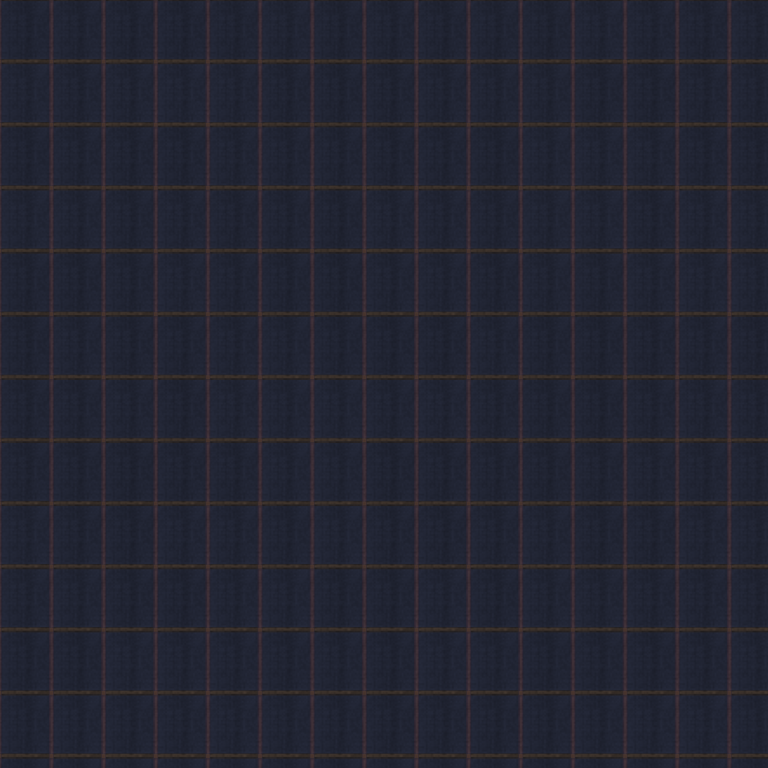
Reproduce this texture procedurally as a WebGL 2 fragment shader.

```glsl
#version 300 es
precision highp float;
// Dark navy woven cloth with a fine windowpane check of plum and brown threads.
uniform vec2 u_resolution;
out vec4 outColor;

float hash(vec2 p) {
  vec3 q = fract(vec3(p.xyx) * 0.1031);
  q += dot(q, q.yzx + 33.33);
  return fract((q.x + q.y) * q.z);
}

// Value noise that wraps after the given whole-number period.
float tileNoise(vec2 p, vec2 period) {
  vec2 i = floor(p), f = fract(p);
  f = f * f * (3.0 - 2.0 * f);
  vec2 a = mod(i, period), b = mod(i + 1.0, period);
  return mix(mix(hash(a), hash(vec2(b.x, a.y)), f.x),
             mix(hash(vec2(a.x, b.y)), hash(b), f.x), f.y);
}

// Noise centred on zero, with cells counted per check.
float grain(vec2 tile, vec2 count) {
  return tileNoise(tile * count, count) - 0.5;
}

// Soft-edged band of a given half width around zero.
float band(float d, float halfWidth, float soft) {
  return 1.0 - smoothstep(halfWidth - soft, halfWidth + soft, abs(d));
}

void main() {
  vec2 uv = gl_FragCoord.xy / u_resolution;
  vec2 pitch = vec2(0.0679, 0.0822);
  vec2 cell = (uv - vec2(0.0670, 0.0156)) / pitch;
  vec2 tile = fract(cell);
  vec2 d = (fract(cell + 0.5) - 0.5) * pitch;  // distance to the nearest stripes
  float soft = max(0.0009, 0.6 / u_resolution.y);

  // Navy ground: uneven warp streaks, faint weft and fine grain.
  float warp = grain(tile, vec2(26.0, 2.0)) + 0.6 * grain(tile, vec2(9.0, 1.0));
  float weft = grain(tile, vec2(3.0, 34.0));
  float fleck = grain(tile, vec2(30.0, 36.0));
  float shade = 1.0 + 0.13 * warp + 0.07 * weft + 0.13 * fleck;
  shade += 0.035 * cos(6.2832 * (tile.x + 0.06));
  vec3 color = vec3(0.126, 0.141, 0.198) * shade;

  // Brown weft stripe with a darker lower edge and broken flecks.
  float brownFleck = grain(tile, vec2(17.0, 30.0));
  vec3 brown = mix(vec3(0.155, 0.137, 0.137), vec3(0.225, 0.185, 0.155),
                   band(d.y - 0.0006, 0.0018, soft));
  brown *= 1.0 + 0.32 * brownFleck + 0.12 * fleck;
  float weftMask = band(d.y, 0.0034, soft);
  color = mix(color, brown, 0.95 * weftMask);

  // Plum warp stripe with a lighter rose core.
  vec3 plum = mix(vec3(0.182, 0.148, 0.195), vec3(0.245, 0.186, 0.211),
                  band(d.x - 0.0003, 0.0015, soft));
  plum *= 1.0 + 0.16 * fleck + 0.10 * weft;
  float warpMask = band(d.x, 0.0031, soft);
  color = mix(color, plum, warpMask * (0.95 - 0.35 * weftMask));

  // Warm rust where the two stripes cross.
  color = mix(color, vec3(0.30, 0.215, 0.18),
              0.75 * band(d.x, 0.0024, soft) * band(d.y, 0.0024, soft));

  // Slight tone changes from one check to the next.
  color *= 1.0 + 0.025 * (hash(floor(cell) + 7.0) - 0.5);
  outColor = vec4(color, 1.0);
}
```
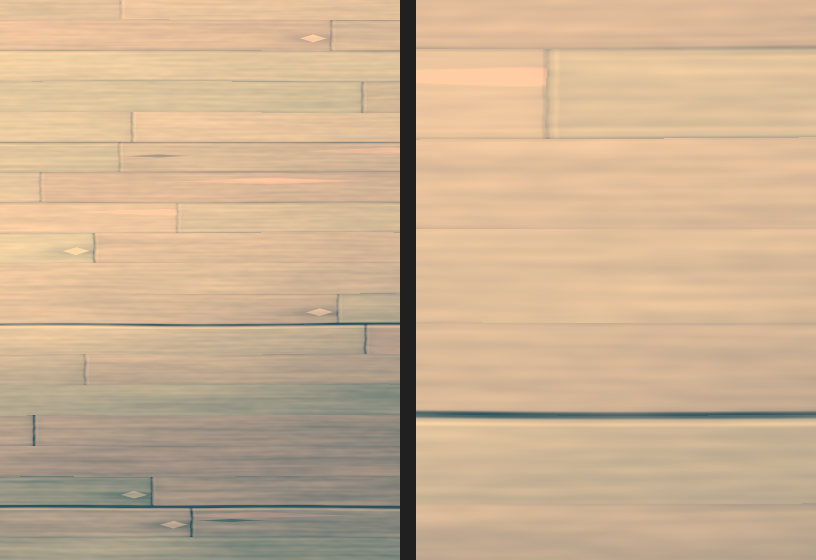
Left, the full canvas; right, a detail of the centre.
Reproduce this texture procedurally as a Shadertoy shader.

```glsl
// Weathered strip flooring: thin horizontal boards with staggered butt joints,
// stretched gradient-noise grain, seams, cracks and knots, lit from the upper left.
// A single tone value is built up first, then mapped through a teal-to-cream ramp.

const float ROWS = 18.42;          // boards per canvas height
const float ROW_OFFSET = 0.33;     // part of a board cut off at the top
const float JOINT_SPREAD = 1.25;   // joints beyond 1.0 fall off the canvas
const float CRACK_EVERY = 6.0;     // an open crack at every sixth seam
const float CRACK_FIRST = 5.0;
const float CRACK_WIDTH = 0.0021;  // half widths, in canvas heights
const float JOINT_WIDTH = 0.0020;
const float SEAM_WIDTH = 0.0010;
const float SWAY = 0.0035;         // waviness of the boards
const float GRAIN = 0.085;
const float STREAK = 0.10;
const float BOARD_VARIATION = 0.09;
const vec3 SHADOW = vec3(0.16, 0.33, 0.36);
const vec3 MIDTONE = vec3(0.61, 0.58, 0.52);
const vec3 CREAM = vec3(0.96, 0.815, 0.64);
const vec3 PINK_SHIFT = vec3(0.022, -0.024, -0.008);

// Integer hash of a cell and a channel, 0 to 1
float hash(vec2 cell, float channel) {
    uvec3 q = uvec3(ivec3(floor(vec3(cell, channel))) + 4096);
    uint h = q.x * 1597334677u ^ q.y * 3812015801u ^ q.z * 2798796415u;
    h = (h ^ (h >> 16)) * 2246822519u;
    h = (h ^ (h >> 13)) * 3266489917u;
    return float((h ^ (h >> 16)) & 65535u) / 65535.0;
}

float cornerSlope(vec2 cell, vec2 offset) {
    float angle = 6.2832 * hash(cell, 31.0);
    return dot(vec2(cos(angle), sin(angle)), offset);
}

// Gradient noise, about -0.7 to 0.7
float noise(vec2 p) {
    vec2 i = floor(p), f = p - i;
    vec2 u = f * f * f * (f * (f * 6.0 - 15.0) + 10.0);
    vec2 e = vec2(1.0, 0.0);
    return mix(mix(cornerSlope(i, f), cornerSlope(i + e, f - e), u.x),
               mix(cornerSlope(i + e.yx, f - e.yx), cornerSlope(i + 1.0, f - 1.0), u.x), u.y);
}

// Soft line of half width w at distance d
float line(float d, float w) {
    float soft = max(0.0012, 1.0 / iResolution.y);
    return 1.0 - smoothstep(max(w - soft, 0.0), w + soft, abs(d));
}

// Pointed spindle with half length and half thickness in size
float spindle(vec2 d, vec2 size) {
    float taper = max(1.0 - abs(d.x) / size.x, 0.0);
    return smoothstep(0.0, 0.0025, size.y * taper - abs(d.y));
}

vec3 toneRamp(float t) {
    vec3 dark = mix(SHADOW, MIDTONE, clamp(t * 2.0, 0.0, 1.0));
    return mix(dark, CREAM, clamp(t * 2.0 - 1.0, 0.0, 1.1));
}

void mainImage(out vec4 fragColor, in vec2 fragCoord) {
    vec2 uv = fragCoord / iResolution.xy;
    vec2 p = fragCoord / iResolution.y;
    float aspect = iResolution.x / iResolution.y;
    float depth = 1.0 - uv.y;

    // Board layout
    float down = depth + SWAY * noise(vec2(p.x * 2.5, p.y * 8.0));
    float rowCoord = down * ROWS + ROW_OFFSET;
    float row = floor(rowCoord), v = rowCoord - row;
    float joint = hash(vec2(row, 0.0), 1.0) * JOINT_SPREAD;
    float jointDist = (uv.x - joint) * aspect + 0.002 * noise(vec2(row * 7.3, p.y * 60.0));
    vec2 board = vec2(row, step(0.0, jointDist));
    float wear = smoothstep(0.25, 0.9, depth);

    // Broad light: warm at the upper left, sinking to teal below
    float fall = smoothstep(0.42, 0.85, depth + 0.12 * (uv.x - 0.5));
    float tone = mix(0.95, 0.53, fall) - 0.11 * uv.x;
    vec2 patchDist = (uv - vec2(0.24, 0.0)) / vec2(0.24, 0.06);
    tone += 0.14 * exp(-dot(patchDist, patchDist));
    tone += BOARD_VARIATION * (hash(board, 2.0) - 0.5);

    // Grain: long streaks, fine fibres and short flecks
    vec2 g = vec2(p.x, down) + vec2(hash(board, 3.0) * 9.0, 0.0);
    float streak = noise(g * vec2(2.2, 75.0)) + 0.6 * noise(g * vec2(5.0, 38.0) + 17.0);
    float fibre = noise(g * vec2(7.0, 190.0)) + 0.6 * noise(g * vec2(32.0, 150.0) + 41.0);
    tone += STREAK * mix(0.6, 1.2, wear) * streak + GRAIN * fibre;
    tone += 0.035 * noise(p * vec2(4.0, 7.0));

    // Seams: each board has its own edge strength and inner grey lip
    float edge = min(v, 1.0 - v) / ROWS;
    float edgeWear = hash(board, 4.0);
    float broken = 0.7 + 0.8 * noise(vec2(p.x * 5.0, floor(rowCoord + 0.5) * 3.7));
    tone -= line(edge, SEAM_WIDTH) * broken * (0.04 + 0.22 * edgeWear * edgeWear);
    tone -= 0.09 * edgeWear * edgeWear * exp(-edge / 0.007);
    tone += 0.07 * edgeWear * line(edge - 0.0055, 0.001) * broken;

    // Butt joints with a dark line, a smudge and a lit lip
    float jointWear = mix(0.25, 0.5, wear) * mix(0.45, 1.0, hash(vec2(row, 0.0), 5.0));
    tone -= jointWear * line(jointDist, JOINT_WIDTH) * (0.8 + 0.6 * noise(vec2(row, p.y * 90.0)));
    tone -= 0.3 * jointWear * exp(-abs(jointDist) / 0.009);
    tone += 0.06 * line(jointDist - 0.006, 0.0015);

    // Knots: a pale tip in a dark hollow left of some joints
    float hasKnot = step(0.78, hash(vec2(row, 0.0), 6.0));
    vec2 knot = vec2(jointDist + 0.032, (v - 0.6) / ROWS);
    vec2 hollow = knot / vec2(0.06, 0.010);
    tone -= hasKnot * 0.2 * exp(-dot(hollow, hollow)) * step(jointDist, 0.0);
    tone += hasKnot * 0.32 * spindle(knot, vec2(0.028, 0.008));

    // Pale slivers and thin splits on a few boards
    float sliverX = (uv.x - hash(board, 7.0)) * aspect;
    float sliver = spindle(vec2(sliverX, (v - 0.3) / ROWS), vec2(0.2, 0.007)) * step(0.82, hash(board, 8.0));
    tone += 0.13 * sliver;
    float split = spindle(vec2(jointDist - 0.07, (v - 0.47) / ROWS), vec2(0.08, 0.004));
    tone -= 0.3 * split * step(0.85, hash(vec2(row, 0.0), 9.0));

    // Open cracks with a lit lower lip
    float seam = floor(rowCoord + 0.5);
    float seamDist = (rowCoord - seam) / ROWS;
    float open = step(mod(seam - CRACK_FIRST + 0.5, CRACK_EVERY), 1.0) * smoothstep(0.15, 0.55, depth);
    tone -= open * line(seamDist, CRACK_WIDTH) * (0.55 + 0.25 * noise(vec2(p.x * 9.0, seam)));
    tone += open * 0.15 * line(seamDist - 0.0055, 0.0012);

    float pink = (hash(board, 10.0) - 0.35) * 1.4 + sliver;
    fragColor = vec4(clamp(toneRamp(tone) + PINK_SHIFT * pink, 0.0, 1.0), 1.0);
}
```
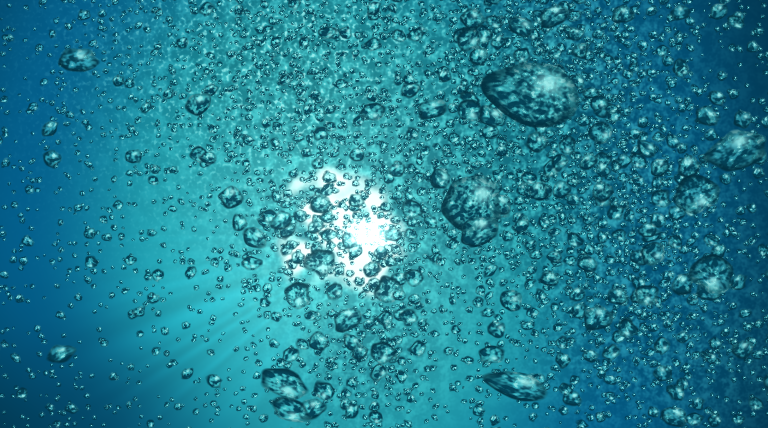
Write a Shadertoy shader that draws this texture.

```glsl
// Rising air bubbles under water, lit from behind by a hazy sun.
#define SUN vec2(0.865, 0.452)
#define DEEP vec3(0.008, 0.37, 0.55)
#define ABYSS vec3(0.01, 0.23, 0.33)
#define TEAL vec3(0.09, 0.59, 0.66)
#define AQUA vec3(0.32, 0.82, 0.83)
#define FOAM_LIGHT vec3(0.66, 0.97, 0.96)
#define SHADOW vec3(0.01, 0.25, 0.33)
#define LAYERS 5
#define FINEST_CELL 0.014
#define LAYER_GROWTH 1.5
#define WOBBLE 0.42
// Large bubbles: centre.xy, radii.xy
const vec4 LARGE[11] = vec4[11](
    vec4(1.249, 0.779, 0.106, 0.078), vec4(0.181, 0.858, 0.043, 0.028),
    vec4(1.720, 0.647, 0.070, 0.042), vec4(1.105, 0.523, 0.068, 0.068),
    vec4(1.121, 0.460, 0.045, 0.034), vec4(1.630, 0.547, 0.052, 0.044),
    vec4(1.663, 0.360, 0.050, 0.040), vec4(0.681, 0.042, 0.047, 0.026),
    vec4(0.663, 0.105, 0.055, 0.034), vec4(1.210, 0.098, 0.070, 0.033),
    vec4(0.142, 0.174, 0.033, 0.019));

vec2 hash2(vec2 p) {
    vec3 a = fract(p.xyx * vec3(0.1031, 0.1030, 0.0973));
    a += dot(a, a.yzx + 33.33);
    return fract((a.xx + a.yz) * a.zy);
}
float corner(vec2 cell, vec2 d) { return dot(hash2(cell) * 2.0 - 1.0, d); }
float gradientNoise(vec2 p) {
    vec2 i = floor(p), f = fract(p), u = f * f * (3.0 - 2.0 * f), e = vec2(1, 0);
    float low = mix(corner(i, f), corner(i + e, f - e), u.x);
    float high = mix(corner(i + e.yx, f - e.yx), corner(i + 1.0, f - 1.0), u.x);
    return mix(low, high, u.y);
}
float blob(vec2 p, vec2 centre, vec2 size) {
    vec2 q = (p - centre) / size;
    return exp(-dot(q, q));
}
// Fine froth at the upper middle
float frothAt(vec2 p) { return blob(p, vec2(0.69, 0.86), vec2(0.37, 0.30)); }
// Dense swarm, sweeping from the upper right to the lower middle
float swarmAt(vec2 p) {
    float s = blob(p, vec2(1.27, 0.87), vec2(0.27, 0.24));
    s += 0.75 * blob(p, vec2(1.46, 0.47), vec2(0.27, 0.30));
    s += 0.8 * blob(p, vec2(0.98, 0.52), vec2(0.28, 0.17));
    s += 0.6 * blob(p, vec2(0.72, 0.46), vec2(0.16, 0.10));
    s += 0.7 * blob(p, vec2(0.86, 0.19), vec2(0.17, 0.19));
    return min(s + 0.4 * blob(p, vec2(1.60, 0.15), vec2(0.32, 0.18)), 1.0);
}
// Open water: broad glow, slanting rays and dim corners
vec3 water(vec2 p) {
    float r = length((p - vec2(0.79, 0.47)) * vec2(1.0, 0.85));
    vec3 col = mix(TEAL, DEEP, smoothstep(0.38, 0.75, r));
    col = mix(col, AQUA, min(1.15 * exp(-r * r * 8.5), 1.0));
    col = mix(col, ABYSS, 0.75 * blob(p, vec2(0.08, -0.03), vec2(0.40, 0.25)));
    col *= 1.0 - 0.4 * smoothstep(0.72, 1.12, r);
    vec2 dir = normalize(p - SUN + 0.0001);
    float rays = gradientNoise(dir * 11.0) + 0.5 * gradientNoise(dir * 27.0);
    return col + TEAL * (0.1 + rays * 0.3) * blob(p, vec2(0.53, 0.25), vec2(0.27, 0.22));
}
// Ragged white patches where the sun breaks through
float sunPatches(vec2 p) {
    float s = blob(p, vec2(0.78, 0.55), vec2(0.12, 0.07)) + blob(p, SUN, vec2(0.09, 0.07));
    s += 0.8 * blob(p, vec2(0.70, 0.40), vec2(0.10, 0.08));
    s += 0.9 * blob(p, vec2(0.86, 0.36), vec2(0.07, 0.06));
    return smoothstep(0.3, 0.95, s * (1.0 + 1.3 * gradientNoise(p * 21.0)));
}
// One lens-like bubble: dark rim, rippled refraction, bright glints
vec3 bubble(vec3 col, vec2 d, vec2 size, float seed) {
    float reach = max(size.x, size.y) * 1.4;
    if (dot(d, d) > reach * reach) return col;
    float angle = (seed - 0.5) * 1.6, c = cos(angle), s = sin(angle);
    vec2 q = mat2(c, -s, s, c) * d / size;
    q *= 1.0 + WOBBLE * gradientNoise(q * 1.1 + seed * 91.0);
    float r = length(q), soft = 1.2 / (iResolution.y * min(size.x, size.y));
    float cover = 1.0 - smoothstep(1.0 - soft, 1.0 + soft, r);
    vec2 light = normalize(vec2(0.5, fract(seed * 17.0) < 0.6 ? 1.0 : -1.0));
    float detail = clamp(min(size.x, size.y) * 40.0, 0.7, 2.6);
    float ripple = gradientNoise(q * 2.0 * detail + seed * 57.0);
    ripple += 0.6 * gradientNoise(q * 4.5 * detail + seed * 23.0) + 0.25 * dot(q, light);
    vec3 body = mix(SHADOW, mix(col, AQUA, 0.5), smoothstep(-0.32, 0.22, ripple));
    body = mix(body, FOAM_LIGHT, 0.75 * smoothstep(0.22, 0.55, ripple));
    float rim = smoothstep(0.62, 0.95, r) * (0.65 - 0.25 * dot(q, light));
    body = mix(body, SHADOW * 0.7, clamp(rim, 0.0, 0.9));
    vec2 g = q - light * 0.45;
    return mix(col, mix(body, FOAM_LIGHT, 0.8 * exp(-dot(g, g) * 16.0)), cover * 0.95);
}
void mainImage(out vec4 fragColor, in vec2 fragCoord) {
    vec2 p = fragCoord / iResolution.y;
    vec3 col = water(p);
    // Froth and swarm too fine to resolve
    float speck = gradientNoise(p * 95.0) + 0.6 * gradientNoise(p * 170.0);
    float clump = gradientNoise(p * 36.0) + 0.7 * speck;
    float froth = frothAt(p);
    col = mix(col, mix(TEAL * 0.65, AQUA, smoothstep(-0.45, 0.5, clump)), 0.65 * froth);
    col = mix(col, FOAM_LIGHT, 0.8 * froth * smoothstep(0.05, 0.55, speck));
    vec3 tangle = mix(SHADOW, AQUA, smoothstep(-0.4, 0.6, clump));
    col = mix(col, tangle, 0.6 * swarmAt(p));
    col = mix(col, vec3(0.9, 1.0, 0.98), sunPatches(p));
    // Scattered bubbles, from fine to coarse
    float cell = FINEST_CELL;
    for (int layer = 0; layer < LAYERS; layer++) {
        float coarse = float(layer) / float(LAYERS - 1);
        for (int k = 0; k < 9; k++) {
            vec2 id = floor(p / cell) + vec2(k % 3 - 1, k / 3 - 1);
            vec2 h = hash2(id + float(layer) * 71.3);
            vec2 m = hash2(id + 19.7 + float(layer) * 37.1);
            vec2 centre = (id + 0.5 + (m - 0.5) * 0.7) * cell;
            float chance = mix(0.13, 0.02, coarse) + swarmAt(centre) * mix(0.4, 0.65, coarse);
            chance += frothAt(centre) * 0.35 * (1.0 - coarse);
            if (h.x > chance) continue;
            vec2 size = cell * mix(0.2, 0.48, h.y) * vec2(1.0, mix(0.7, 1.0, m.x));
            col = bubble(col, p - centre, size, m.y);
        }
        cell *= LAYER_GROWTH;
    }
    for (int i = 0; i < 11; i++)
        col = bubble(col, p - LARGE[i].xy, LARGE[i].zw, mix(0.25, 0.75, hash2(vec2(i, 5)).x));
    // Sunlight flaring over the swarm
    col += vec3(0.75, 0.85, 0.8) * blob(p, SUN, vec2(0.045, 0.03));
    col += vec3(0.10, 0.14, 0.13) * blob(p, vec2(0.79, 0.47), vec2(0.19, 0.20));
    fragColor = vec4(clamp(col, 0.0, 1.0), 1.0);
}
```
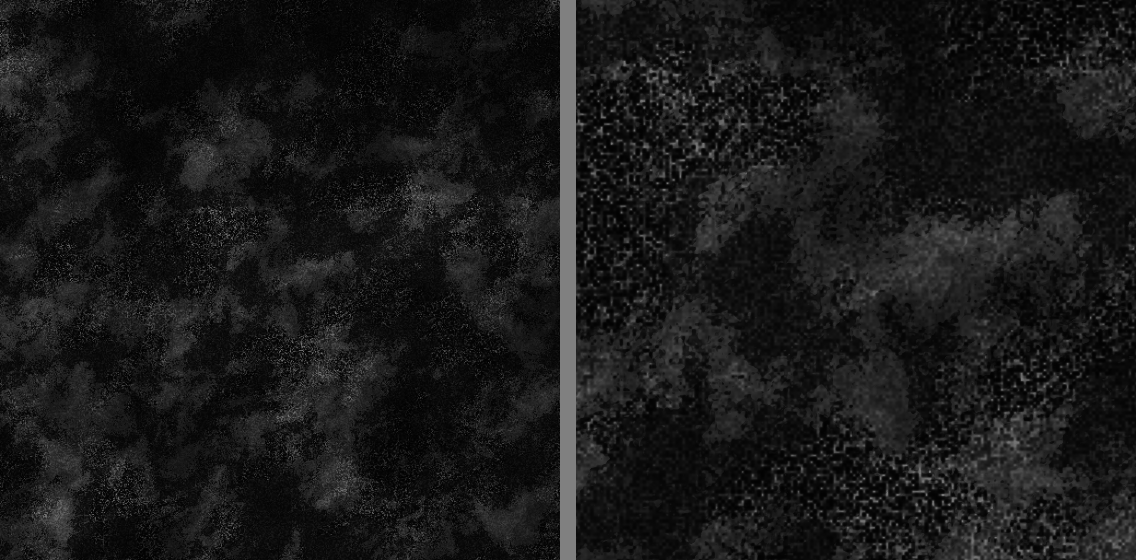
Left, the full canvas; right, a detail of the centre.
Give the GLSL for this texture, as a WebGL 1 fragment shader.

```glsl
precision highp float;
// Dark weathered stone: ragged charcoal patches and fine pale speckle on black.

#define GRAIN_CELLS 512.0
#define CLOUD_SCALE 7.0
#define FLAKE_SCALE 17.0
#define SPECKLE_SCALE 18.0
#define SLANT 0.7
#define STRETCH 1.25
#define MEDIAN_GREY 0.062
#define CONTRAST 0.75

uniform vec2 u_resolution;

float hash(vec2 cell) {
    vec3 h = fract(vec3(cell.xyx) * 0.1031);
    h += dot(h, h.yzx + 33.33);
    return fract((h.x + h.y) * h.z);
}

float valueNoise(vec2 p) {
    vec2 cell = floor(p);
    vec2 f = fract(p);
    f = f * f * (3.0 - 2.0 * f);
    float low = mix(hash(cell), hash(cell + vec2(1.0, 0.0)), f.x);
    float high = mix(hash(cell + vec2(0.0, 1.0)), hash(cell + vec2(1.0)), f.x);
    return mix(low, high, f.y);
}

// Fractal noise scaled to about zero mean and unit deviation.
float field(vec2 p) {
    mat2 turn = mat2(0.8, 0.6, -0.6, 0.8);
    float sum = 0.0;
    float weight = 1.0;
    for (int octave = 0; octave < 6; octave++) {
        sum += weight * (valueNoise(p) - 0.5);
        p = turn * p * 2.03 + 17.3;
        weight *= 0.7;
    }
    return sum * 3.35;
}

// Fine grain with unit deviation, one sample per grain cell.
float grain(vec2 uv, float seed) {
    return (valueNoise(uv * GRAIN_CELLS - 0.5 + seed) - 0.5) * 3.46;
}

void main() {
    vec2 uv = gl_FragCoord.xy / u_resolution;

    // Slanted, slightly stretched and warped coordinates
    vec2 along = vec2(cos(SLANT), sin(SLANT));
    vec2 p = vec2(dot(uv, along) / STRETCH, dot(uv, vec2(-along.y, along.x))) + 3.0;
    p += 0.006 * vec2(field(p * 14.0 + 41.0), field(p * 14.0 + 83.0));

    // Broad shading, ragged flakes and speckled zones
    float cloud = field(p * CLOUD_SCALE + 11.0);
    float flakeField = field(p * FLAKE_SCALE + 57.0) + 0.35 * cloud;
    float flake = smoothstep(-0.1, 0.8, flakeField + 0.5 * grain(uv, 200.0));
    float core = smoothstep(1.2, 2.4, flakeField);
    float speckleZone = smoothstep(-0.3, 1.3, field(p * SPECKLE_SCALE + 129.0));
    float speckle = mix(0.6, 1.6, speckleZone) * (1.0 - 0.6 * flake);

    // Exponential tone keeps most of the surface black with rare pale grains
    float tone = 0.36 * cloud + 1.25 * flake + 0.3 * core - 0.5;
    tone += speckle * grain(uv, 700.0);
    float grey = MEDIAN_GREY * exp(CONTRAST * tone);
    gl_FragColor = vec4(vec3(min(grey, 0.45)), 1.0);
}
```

********

### Exercise prompt
Work out, please, how many lines above contain "iResolution"; answer only with the number.

### Problem solution
6